A shift towards universal single-payer healthcare for all Americans would help save an estimated 68,000 lives and $450 billion (based on the value of the dollar in 2017), the study explains. Today, 41 million Americans have inadequate access to care and over 37 million do not have health insurance at all, the authors note. The figures take into account both the increased costs associated with such a scheme as well as the reduction in costs associated with better-quality healthcare for every citizen.
Care for more, save more
“We find that the expected savings from a universal single-payer system would more than compensate for the increased expenditure associated with universal health-care coverage,” the paper explains. “Moreover, universal health care would save lives while simultaneously improving the quality and productivity of those lives, as detailed here.”
“Beyond economic considerations, the paramount objective of a health-care system is to save lives,” the authors rightly point out.

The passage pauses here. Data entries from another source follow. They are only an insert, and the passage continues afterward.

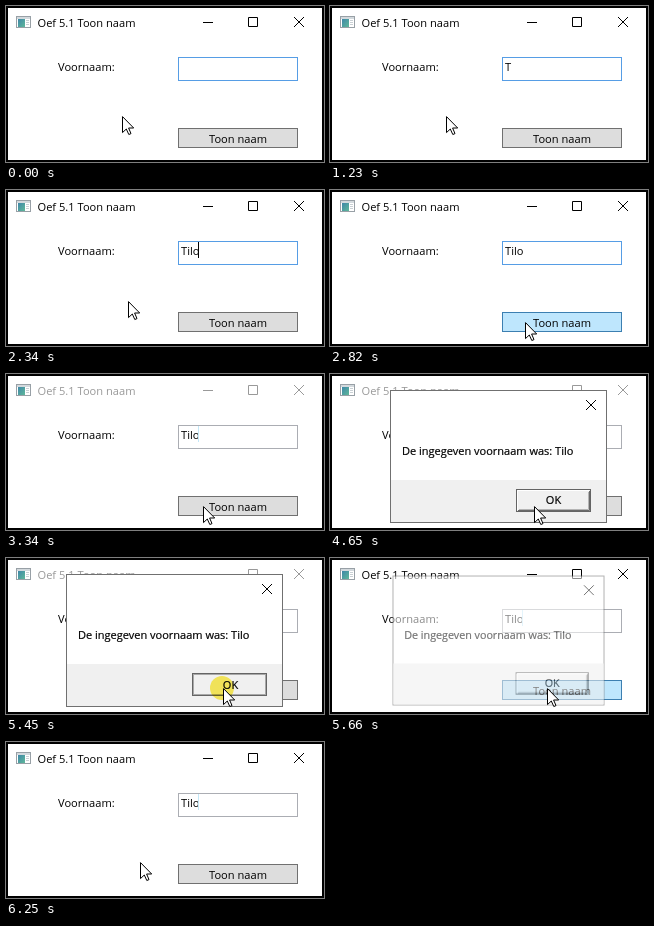
Recreate the animation shown at these times as an HTML page. Size 318x156 px, loop 7.82 s.

```html
<!DOCTYPE html>
<html lang="nl">
<head>
<meta charset="utf-8">
<title>Toon naam</title>
<style>
  html, body { margin: 0; width: 100%; height: 100%; overflow: hidden; background: #000; }
  svg { display: block; width: 100vw; height: 100vh; }
  text { font: 11.1px "Open Sans", "Noto Sans", sans-serif; fill: #000; }
  .line { fill: none; stroke: #000; }
  .inactive text { fill: #999; }
  .inactive .line { stroke: #999; }
  #field { fill: #fff; stroke: #abadb3; }
  #field.focus { stroke: #569de5; }
  #button { fill: #ddd; stroke: #707070; }
  #button.hover { fill: #bee6fd; stroke: #3c7fb1; }
  #button.pressed { fill: #c4e5f6; stroke: #2c628b; }
  #caret.on { fill: #000; }
  #caret.ghost { fill: #c4e8f8; }
  #caret.off { fill: none; }
  #dialog text { font-size: 11px; stroke: #000; stroke-width: .2px; }
  #halo { fill: #fff04c; mix-blend-mode: multiply; opacity: .9; }
</style>
</head>
<body>
<svg viewBox="0 0 318 156">
  <defs>
    <linearGradient id="teal" x2="1" y2="1">
      <stop stop-color="#3f87a8"/><stop offset="1" stop-color="#5fb89a"/>
    </linearGradient>
  </defs>
  <rect width="318" height="156"/>
  <rect x="2" y="2" width="314" height="152" fill="#fff"/>

  <g id="titlebar">
    <rect x="10.5" y="10.5" width="14" height="11" fill="#fff" stroke="#98a0a6"/>
    <rect x="11" y="11" width="13" height="2" fill="#d3d9dd"/>
    <rect x="12" y="13" width="7" height="8" fill="url(#teal)"/>
    <path d="M20 14.5h3M20 16.5h3M20 18.5h3" stroke="#c9d0d4"/>
    <text x="31.5" y="20.5">Oef 5.1 Toon naam</text>
    <path class="line" d="M197 16.5h10M242.5 11.5h9v9h-9zM288 11l10 10M298 11l-10 10"/>
  </g>

  <text x="52" y="65">Voornaam:</text>
  <rect id="field" x="172.5" y="51.5" width="119" height="23"/>
  <text id="value" x="175" y="65"></text>
  <rect id="caret" y="52" width="1" height="16"/>
  <rect id="button" x="172.5" y="122.5" width="119" height="19"/>
  <text x="232" y="137" text-anchor="middle">Toon naam</text>

  <g id="dialog">
    <rect x="60.5" y="16.5" width="216" height="132" fill="#fff" stroke="#707070"/>
    <rect x="61" y="106" width="215" height="42" fill="#f0f0f0"/>
    <path class="line" d="M256 26l10 10M266 26l-10 10"/>
    <text x="72" y="81">De ingegeven voornaam was: Tilo</text>
    <rect x="186.5" y="115.5" width="74" height="22" fill="#f0f0f0" stroke="#646464"/>
    <g id="raised">
      <path class="line" d="M187.5 136V116.5H259" style="stroke:#fff"/>
      <path class="line" d="M188 136.5H259.5V117" style="stroke:#696969"/>
      <path class="line" d="M189 135.5H258.5V118" style="stroke:#b4b4b4"/>
    </g>
    <rect id="sunken" class="line" x="187.5" y="116.5" width="72" height="20" style="stroke:#a8a8a8"/>
    <text id="ok" y="130" text-anchor="middle">OK</text>
  </g>

  <circle id="halo" r="12"/>
  <path id="pointer" d="M.5 .6V16.6L4.3 13 6.8 18.5 9 17.6 6.6 12H11.7Z" fill="#fff" stroke="#000"/>
</svg>
<script>
const LOOP = 7820;
const $ = id => document.getElementById(id);

const initial = {
  x: 116, y: 110, value: '', caret: 'off', caretX: 175, field: 'focus',
  button: '', inactive: false, dialog: 0, scale: 1, okDown: false, halo: false
};

const at = (time, change) => ({ time, change });
const move = (time, x, y, more) => at(time, { x, y, ...more });
const type = (time, value, caretX, caret = 'on') => at(time, { value, caretX, caret });

// Each step keeps what the earlier ones have set.
const steps = [
  at(70, { caret: 'on' }),
  at(610, { caret: 'off' }),
  at(1070, { caret: 'on' }),
  type(1230, 'T', 181, 'off'),
  type(1310, 'T', 181),
  type(1550, 'Ti', 183),
  type(1710, 'Til', 186),
  type(1790, 'Tilo', 192),

  move(2340, 122, 111),
  move(2400, 131, 113, { caret: 'off' }),
  move(2480, 145, 117),
  move(2560, 161, 122),
  move(2640, 176, 127, { button: 'hover' }),
  move(2720, 188, 130),
  move(2800, 195, 132),
  move(2900, 197, 132, { caret: 'on' }),

  at(3140, { button: 'pressed', halo: true, field: '', caret: 'ghost' }),
  at(3240, { button: 'hover', halo: false }),
  at(3340, { button: '', inactive: true }),
  at(3390, { dialog: .35, scale: .95 }),
  at(3470, { dialog: .7, scale: .98 }),
  at(3550, { dialog: .92, scale: .995 }),
  at(3640, { dialog: 1, scale: 1 }),

  move(4570, 199, 132),
  move(4650, 204, 132),
  move(4730, 209, 131),
  move(4810, 213, 131),
  move(4890, 216, 130),
  move(4960, 217, 130),

  at(5450, { okDown: true, halo: true }),
  at(5580, { okDown: false, halo: false }),
  at(5660, { dialog: .55, scale: .977, inactive: false, button: 'hover' }),
  at(5750, { dialog: 0 }),
  move(5840, 210, 129),
  move(5930, 190, 127),
  move(6010, 165, 124, { button: '' }),
  move(6100, 144, 121),
  move(6190, 135, 120),
  move(6250, 134, 120)
];

function stateAt(time) {
  const state = { ...initial };
  for (const step of steps) {
    if (step.time > time) break;
    Object.assign(state, step.change);
  }
  return state;
}

const show = (id, visible) => $(id).setAttribute('visibility', visible ? 'inherit' : 'hidden');

function draw(s) {
  $('titlebar').setAttribute('class', s.inactive ? 'inactive' : '');
  $('field').setAttribute('class', s.field);
  $('button').setAttribute('class', s.button);
  $('caret').setAttribute('class', s.caret);
  $('caret').setAttribute('x', s.caretX);
  $('value').textContent = s.value;

  show('dialog', s.dialog > 0);
  $('dialog').setAttribute('opacity', s.dialog);
  $('dialog').setAttribute('transform', `translate(168.5 82.5) scale(${s.scale}) translate(-168.5 -82.5)`);
  show('raised', !s.okDown);
  show('sunken', s.okDown);
  $('ok').setAttribute('x', s.okDown ? 224.5 : 223.5);
  $('ok').setAttribute('y', s.okDown ? 131 : 130);

  show('halo', s.halo);
  $('halo').setAttribute('cx', s.x - 1);
  $('halo').setAttribute('cy', s.y);
  $('pointer').setAttribute('transform', `translate(${s.x} ${s.y})`);
}

const start = performance.now();
function tick() {
  draw(stateAt((performance.now() - start) % LOOP));
  requestAnimationFrame(tick);
}
tick();
</script>
</body>
</html>
```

The authors explain that single-payer healthcare systems are and have long been perceived in the US as being economically impractical. However, they also contend that data on the ground showcases the limitations of the current system as well. Despite having the highest health-care expenditure in the world (18% of GDP), they write, “the USA ranks below 30 countries for many public health indicators, including preventable deaths, infant survival, maternal mortality, and overall life expectancy.”
The view that Americans get very little medical bang for their bucks is further echoed by other organizations and researchers. Back in 2010, a report by the Commonwealth Fund explained that the US ranked last among seven countries (Australia, Canada, Germany, the Netherlands, New Zealand, the UK, and the US) in regards to the quality, level of access, and efficiency of its medical system. American citizens ranked lowest for longevity and overall health condition among those countries as well. The situation didn’t much improve by 2017, when a report from the Organisation for Economic Co-operation and Development (OECD) noted that “life expectancy in the United States was slightly lower [by two years] than the OECD average, despite very high levels of health spending,” despite the fact that it was one year over the average back in 1970, and that the quality of healthcare was close to OECD average despite spending being more than double the average ($9,892 compared to $4,003, adjusted for local costs). And they’re just a few out of many.
The Medicare for All Act would benefit low-income households the most, the authors explain, which are the most at-risk segment of the population and also the least likely to afford and access health care. Single-payer health-care schemes involve the government paying for health coverage, for everyone, with funds it raises through taxation or other means. “Single-payer” here describes a mechanism by which healthcare is paid for by a single public authority (as opposed to a mix of public and private actors or a single private entity).
Such systems help keep costs down by allowing the government to negotiate the price of drugs and services on behalf of patients — which virtually always translates into better deals — and removes most of the private healthcare-insurance bureaucracy. Currently, around 25% of all healthcare spending in the US is ‘wasted‘; high costs of drugs and medical devices relative to other countries further gobble up funds, as does low social spending.
For the study, the team looked at projected spending under the Medicare for All Act and developed the Single-payer Healthcare Interactive Financing Tool (SHIFT, accessible here) to test scenarios in which key variables underpinning healthcare costs change in the future. All in all, they report that the Medicare for All Act would lead to both improved service, insurance expansion, greater efficiency, lower drug prices, and “yield net savings for the health-care system across a wide range of [scenarios]” for patients and medical institutions both.
“Applying the fees negotiated by Medicare across all services for all individuals, we calculated that hospital fees would be reduced by [5% to 54%] and clinical service fees by [7% to 38%], amounting to annual savings of $100 billion,” the team explains.
“From the perspective of health-care providers, lower fees per service would be offset by savings from reduced billing and administrative tasks, which represent a $768 billion cost for health-care providers. Consolidation of billing into a unified system is estimated to have the potential to reduce this expenditure by $284 billion, which would be more than double the proposed change in fees”.
The authors further note that such a system would lead to the elimination of unpaid bills, which currently amount to “$35 billion annually for hospitals alone” and reduce the “overwhelming paperwork” required of physicians, which is a leading cause for burnout.
The paper “Improving the prognosis of health care in the USA” has been published in the journal The Lancet.